In this work, as with related works 'Gateway' (Auckland) and 'Rainbow Warrior Memorial' (Matauri Bay) Booth has assembled basalt boulders from Piakoa, near Matauri Bay, Northland. These were collected and gifted by Ngāti Kura, with permission also from the Department of Conservation and landowners.
A plaque installed with the work reads:
“Peacemaker / Sculptor Chris Booth / Born 1948 / Presented by the Wellington Sculpture Trust 1991. / Basalt boulders given by the Ngāti Kura people of Matauri Bay, Northland. Stonework carried out in Artist's Studio, Kerikeri 1988-90.”
Information panel installed with the work reads:
“There can be peace between human beings; we have this choice. This is the idea Booth wants to convey with the 'transmitter/receiver-like quality of the sculpture'."

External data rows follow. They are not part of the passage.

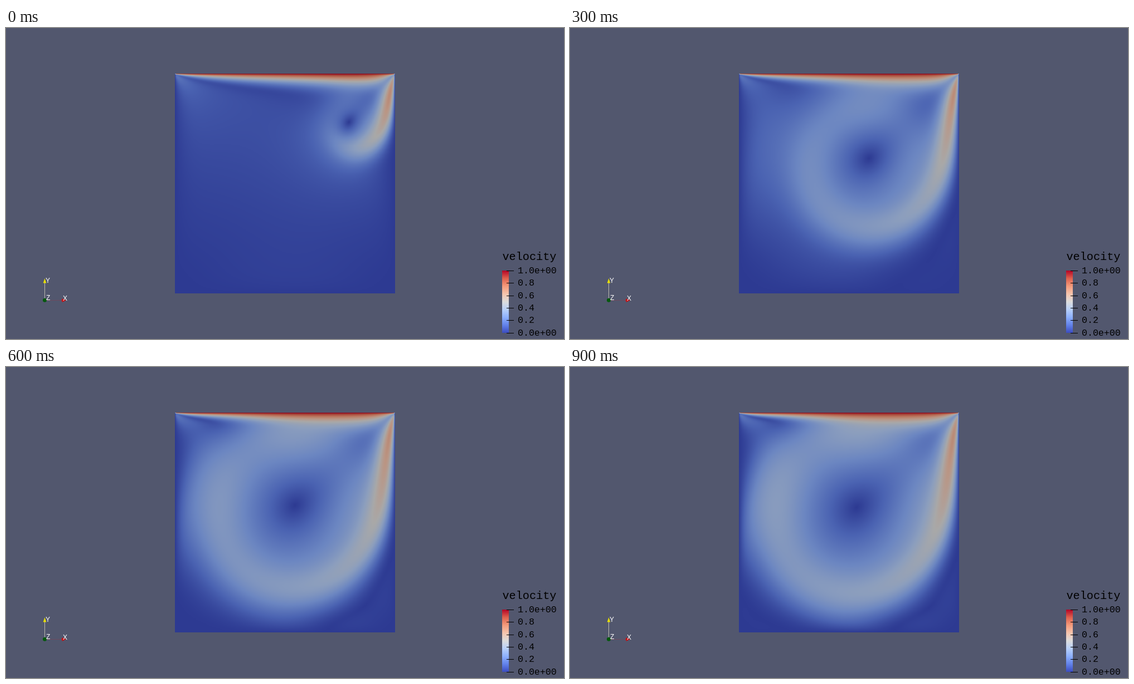
An HTML page with a canvas that plays this animation: 1001x559 px, repeating every 1 s.

```html
<!DOCTYPE html>
<html lang="en">
<head>
<meta charset="utf-8">
<title>Lid-driven cavity</title>
<style>
  html, body { margin: 0; width: 100%; height: 100%; overflow: hidden; background: #52576e; }
  canvas, svg, #bar { position: absolute; }
  canvas { left: 303px; top: 82px; }
  svg { left: 0; top: 0; }
  #bar { left: 890px; top: 436px; width: 12px; height: 112px; }
  .mono { font-family: "Liberation Mono", "Courier New", monospace; }
  .sans { font: 12px "Liberation Sans", Arial, sans-serif; fill: #fff; }
</style>
</head>
<body>
<canvas id="field" width="395" height="395"></canvas>
<div id="bar"></div>
<svg width="1001" height="559">
  <path d="M69.5 489V457" stroke="#b9b9ae"/>
  <path d="M73 489.5H101" stroke="#6d4a5e"/>
  <path d="M69.5 450L72.3 458.5H66.7Z" fill="#e8e000"/>
  <path d="M108 489.5L101 486.3Q98.5 489.5 101 492.7Z" fill="#c01418"/>
  <circle cx="69.5" cy="489.3" r="3.5" fill="#04580c"/>
  <g class="sans">
    <text x="71" y="458">Y</text>
    <text x="72" y="489">Z</text>
    <text x="102" y="490">X</text>
  </g>
  <text class="mono" x="890.5" y="417" font-size="20.2">velocity</text>
  <g id="scale" class="mono" font-size="16.6"></g>
</svg>
<script>
const palette = [
  [59, 76, 192], [98, 130, 234], [141, 176, 254], [184, 208, 249], [221, 221, 221],
  [245, 196, 173], [244, 154, 123], [222, 96, 77], [180, 4, 38]
];
document.getElementById('bar').style.background =
  `linear-gradient(to top, ${palette.map(c => `rgb(${c})`).join()})`;
document.getElementById('scale').innerHTML =
  ['1.0e+00', '0.8', '0.6', '0.4', '0.2', '0.0e+00'].map((label, k) => {
    const y = Math.round(436 + k * 22.35);
    return `<path d="M898 ${y + .5}H911" stroke="#000"/><text x="918" y="${y + 4.5}">${label}</text>`;
  }).join('');

// Cavity flow at Re = 1000: stream function and vorticity on a grid refined at the walls.
// Row 0 is the lid, which moves right with speed 1.
const N = 72, S = N + 1, nu = 1e-3, dt = 0.0025, relax = 1.8, sweeps = 5;
const place = s => s - 0.6 * Math.sin(2 * Math.PI * s) / (2 * Math.PI);
const grid = Float64Array.from({ length: S }, (_, i) => place(i / N));
const array = size => new Float64Array(size);
const lo = array(S), hi = array(S), mid = array(S);
for (let i = 1; i < N; i++) {
  const a = grid[i] - grid[i - 1], b = grid[i + 1] - grid[i];
  mid[i] = 1 / (a + b);
  lo[i] = 2 * mid[i] / a;
  hi[i] = 2 * mid[i] / b;
}
const psi = array(S * S), vort = array(S * S), diag = array(S * S), inv = array(S * S);
let rate = array(S * S), old = array(S * S);
for (let j = 1; j < N; j++) {
  for (let i = 1; i < N; i++) {
    const p = j * S + i;
    diag[p] = lo[i] + hi[i] + lo[j] + hi[j];
    inv[p] = 1 / diag[p];
  }
}

function setWalls() {
  const h = grid[1], k = 2 / (h * h);
  for (let i = 1; i < N; i++) {
    vort[i] = k * (h - psi[S + i]);
    vort[N * S + i] = -k * psi[(N - 1) * S + i];
    vort[i * S] = -k * psi[i * S + 1];
    vort[i * S + N] = -k * psi[i * S + N - 1];
  }
}

function transport(z, f, out) {
  for (let j = 1; j < N; j++) {
    const lj = lo[j], hj = hi[j], mj = mid[j];
    for (let i = 1, p = j * S + 1; i < N; i++, p++) {
      const w = z[p - 1], e = z[p + 1], n = z[p - S], s = z[p + S];
      const u = (f[p + S] - f[p - S]) * mj, v = (f[p - 1] - f[p + 1]) * mid[i];
      out[p] = nu * (lo[i] * w + hi[i] * e + lj * n + hj * s - diag[p] * z[p])
        - u * (e - w) * mid[i] - v * (s - n) * mj;
    }
  }
}

function advance(z, now, before) {
  for (let p = 0; p < z.length; p++) z[p] += dt * (1.5 * now[p] - 0.5 * before[p]);
}

function solve(f, z) {
  for (let j = 1; j < N; j++) {
    const lj = lo[j], hj = hi[j];
    for (let i = 1, p = j * S + 1; i < N; i++, p++) {
      const sum = lj * f[p - S] + hj * f[p + S] + hi[i] * f[p + 1] + z[p] + lo[i] * f[p - 1];
      f[p] += relax * (sum * inv[p] - f[p]);
    }
  }
}

function step() {
  setWalls();
  transport(vort, psi, rate);
  advance(vort, rate, old);
  [rate, old] = [old, rate];
  for (let k = 0; k < sweeps; k++) solve(psi, vort);
}

function vortexCentre() {
  let top = S + 1;
  for (let p = 0; p < psi.length; p++) if (psi[p] > psi[top]) top = p;
  const locate = (k, stride) => {
    const a = psi[top - stride], b = psi[top], c = psi[top + stride];
    return place((k + (a - c) / (2 * (a - 2 * b + c))) / N);
  };
  return { x: locate(top % S, 1), y: locate(Math.floor(top / S), S) };
}

// The pace follows the vortex: it passes these values of y - x one picture apart.
const marks = [-0.572, -0.375, -0.266, -0.205], hits = [], records = [];
let first = 73, gap = 90;
while (records.length <= first + 9 * gap + 1) {
  for (let k = 0; k < 12; k++) step();
  if (hits.length < 4) {
    const { x, y } = vortexCentre();
    if (y > 0.19 && y - x >= marks[hits.length]) hits.push(records.length);
    if (hits.length === 4) {
      const [a, b, c, d] = hits;
      gap = (3 * (d - a) + c - b) / 10;
      first = Math.max(0, (a + b + c + d) / 4 - 1.5 * gap);
    }
  }
  records.push(new Float32Array(psi));
}

const size = 395, light = 0.76;
const ctx = document.getElementById('field').getContext('2d');
const cell = [], part = array(size);
for (let k = 0, i = 0; k < size; k++) {
  const x = (k + 0.5) / size;
  while (grid[i + 1] < x) i++;
  cell[k] = i;
  part[k] = (x - grid[i]) / (grid[i + 1] - grid[i]);
}
const shades = Array.from({ length: 1025 }, (_, k) => {
  const t = k / 128, n = Math.min(7, Math.floor(t));
  return palette[n].map((c, m) => light * (c + (palette[n + 1][m] - c) * (t - n)));
});

function paint(f) {
  const u = array(S * S), v = array(S * S);
  for (let i = 1; i < N; i++) u[i] = 1;
  for (let j = 1; j < N; j++) {
    for (let i = 1; i < N; i++) {
      const p = j * S + i;
      u[p] = (f[p + S] - f[p - S]) * mid[j];
      v[p] = (f[p - 1] - f[p + 1]) * mid[i];
    }
  }
  const image = ctx.createImageData(size, size), data = image.data;
  for (let y = 0, o = 0; y < size; y++) {
    const b = part[y];
    for (let x = 0; x < size; x++, o += 4) {
      const p = cell[y] * S + cell[x], a = part[x];
      const blend = q => (1 - b) * (q[p] + a * (q[p + 1] - q[p]))
        + b * (q[p + S] + a * (q[p + S + 1] - q[p + S]));
      const du = blend(u), dv = blend(v);
      const speed = Math.min(1, Math.sqrt(du * du + dv * dv)) || 0;
      const shade = shades[Math.round(speed * 1024)];
      data[o] = shade[0];
      data[o + 1] = shade[1];
      data[o + 2] = shade[2];
      data[o + 3] = 255;
    }
  }
  return image;
}
const pictures = Array.from({ length: 10 }, (_, k) => paint(records[Math.round(first + k * gap)]));
records.length = 0;

const start = performance.now();
let shown = -1;
function show(now) {
  const k = Math.floor(Math.max(0, now - start) % 1000 / 100);
  if (k !== shown) ctx.putImageData(pictures[shown = k], 0, 0);
  requestAnimationFrame(show);
}
show(start);
</script>
</body>
</html>
```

Booth’s sculptures are usually designed for a specific site. He was aware of the Peace Garden (beside the Rose Garden) and developed a form that echoed the nearby MetService Building’s transmitters/receivers. The Wellington Sculpture Trust purchased the work to mark the centenary of Wellington Botanic Garden.